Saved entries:
# # #

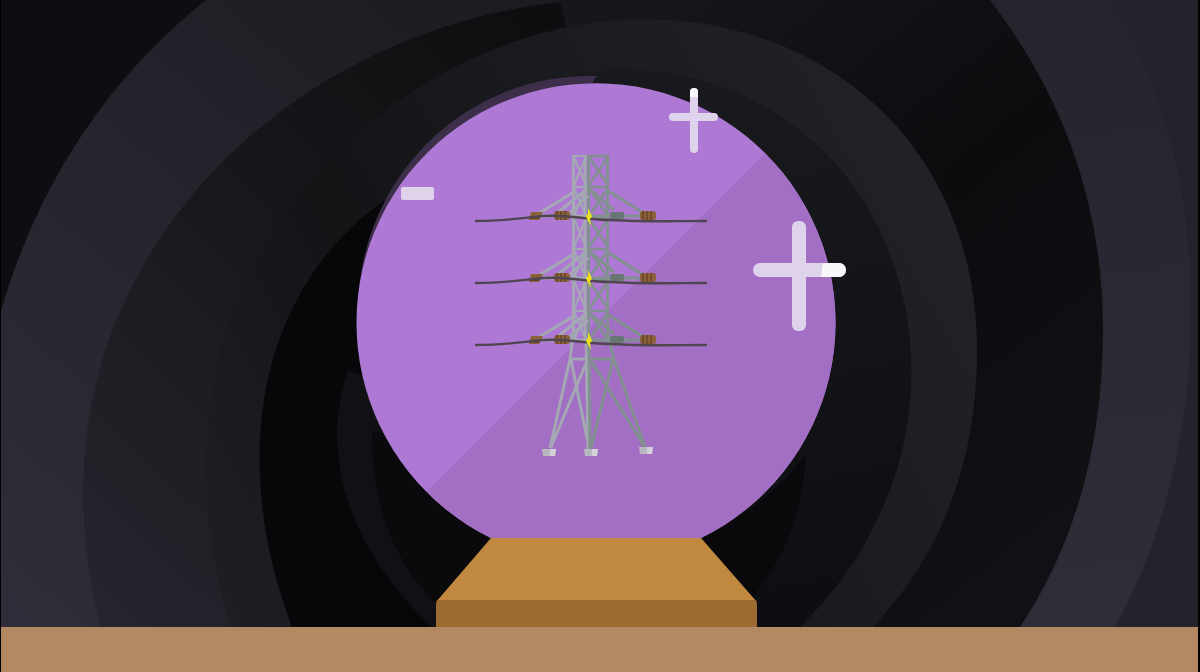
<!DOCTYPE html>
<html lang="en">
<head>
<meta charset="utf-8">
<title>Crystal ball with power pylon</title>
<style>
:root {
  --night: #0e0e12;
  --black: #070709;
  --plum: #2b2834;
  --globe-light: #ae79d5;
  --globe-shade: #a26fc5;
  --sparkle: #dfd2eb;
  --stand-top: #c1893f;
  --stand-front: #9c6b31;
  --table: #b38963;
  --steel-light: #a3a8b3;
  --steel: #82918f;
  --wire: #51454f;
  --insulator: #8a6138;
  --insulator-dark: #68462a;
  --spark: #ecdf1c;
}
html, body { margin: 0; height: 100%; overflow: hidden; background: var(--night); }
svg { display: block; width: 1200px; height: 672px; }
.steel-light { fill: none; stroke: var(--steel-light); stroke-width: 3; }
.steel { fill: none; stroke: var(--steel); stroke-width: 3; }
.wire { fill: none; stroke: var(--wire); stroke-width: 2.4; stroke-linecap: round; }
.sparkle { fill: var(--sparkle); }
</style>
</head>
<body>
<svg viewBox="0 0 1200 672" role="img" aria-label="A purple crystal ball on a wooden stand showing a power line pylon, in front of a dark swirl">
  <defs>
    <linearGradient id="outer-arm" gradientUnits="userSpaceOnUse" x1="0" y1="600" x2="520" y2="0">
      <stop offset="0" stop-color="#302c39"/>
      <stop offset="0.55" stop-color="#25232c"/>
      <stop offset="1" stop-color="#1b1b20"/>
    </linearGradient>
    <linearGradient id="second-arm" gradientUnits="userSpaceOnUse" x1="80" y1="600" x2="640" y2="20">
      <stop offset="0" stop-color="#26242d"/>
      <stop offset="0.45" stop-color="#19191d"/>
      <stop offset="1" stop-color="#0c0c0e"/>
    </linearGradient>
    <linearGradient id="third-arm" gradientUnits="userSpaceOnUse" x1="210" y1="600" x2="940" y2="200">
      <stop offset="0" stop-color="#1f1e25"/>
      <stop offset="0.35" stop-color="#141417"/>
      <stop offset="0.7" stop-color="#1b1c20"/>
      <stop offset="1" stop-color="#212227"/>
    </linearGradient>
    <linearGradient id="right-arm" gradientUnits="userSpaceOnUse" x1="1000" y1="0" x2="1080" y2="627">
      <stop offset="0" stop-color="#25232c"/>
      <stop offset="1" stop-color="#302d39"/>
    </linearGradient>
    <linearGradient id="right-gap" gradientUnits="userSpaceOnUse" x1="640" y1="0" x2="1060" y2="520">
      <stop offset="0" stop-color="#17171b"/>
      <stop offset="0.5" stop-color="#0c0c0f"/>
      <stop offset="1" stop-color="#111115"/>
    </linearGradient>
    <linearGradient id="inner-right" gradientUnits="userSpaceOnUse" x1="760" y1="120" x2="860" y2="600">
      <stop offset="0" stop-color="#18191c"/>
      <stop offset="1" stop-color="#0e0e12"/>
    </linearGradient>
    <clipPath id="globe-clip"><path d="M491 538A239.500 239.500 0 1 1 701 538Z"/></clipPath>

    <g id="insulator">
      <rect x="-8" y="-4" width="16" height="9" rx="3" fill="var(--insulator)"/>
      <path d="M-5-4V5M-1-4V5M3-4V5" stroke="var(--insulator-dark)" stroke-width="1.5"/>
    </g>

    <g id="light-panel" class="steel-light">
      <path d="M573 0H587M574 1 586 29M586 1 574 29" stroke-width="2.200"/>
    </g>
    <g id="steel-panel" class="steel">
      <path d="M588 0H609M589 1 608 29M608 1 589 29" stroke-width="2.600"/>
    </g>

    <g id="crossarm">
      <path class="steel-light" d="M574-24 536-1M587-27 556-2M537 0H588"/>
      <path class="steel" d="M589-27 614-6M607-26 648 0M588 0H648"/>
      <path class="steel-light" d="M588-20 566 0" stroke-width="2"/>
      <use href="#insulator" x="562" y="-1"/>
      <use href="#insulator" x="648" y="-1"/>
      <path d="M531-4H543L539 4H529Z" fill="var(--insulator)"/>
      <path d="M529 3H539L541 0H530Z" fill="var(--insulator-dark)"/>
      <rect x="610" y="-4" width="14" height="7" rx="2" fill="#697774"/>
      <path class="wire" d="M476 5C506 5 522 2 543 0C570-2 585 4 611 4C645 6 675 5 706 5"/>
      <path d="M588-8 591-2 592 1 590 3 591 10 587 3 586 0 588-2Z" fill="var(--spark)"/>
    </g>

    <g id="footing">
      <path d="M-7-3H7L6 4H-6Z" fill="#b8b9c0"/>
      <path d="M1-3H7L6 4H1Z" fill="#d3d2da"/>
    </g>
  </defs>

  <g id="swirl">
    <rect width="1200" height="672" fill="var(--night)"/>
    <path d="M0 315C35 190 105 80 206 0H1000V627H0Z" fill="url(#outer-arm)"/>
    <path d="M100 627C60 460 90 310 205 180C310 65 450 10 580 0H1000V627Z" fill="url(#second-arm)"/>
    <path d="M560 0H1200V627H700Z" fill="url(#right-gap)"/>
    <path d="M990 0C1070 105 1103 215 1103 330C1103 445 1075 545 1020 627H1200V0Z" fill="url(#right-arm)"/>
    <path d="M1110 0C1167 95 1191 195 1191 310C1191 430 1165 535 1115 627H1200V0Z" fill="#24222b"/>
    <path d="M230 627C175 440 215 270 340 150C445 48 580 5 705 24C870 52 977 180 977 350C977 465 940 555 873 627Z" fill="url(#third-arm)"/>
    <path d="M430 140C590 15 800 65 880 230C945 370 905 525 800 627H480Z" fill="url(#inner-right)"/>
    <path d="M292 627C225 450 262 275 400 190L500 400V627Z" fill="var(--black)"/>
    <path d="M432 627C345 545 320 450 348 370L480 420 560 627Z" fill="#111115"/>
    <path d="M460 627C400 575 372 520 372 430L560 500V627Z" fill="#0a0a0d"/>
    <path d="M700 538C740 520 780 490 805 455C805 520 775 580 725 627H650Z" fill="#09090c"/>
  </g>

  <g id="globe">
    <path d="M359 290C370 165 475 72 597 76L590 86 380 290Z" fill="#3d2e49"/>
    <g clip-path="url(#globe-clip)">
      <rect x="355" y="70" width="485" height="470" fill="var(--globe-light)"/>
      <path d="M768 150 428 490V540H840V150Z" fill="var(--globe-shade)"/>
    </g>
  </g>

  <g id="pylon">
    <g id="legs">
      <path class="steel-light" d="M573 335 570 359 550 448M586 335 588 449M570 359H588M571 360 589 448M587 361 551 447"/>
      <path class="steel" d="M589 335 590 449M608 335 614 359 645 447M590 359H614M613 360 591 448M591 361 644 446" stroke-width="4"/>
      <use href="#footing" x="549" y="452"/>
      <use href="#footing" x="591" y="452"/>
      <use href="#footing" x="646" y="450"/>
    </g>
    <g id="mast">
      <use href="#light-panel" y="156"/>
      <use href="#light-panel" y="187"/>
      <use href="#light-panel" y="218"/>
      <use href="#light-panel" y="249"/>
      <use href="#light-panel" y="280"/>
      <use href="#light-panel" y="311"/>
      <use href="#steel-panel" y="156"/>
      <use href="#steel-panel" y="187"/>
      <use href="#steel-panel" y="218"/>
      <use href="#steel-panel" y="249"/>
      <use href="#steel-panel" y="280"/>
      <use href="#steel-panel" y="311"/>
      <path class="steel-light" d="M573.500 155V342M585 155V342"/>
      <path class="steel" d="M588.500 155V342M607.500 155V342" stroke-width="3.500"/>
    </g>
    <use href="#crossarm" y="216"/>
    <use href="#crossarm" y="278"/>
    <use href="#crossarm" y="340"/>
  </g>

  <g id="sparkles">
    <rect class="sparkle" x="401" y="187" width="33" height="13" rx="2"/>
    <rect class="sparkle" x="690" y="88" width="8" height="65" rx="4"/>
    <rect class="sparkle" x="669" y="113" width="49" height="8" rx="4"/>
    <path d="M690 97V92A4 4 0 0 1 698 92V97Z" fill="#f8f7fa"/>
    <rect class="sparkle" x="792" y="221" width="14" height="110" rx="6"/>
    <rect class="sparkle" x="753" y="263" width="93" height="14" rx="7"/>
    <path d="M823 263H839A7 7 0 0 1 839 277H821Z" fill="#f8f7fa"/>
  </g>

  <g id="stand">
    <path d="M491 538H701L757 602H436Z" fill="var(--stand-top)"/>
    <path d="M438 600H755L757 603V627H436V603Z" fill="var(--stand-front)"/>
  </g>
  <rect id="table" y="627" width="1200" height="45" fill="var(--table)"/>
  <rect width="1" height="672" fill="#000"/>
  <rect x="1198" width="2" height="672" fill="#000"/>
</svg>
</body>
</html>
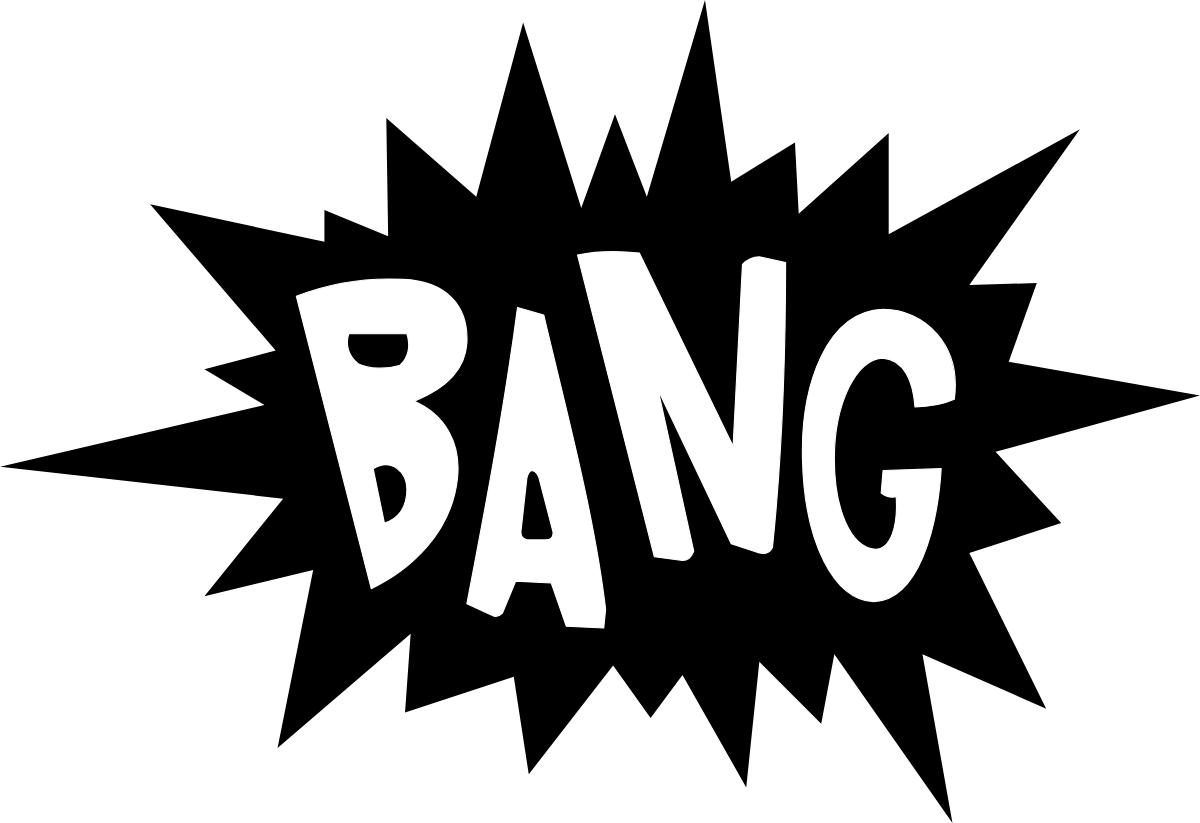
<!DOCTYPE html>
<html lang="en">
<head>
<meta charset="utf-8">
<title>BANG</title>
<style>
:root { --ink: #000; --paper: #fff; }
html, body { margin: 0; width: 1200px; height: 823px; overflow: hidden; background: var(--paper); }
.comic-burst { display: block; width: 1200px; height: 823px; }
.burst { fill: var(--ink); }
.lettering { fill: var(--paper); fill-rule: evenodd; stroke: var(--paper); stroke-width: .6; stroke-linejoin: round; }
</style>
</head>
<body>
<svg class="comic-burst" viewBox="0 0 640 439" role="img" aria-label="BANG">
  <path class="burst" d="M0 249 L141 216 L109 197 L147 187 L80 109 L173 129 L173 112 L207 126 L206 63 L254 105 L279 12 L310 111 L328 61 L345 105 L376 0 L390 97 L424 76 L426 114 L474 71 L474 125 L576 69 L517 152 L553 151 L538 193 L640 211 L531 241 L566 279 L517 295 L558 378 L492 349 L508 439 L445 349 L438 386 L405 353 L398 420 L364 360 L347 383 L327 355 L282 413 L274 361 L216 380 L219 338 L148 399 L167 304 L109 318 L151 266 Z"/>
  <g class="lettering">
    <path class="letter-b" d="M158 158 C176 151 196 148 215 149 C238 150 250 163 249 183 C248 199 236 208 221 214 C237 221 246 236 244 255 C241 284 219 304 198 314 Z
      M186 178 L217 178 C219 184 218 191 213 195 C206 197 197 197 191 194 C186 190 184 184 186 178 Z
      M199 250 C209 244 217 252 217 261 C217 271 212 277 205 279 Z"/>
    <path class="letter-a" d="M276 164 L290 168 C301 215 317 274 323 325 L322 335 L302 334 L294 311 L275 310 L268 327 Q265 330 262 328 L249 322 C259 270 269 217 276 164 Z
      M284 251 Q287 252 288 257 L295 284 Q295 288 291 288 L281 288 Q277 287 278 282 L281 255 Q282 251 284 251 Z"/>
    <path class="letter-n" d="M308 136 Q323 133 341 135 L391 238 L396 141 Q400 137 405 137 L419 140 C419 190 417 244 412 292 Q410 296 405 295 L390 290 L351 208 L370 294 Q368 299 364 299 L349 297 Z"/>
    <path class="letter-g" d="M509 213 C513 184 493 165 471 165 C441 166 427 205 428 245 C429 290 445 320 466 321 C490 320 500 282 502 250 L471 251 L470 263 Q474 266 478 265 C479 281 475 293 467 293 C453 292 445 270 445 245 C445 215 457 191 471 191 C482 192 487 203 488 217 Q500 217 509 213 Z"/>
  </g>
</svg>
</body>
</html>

# # #

Instructions to follow ::
Copy each line of the data that contains the word "dark".

Written response ::
  --insulator-dark: #68462a;
<svg viewBox="0 0 1200 672" role="img" aria-label="A purple crystal ball on a wooden stand showing a power line pylon, in front of a dark swirl">
      <path d="M-5-4V5M-1-4V5M3-4V5" stroke="var(--insulator-dark)" stroke-width="1.5"/>
      <path d="M529 3H539L541 0H530Z" fill="var(--insulator-dark)"/>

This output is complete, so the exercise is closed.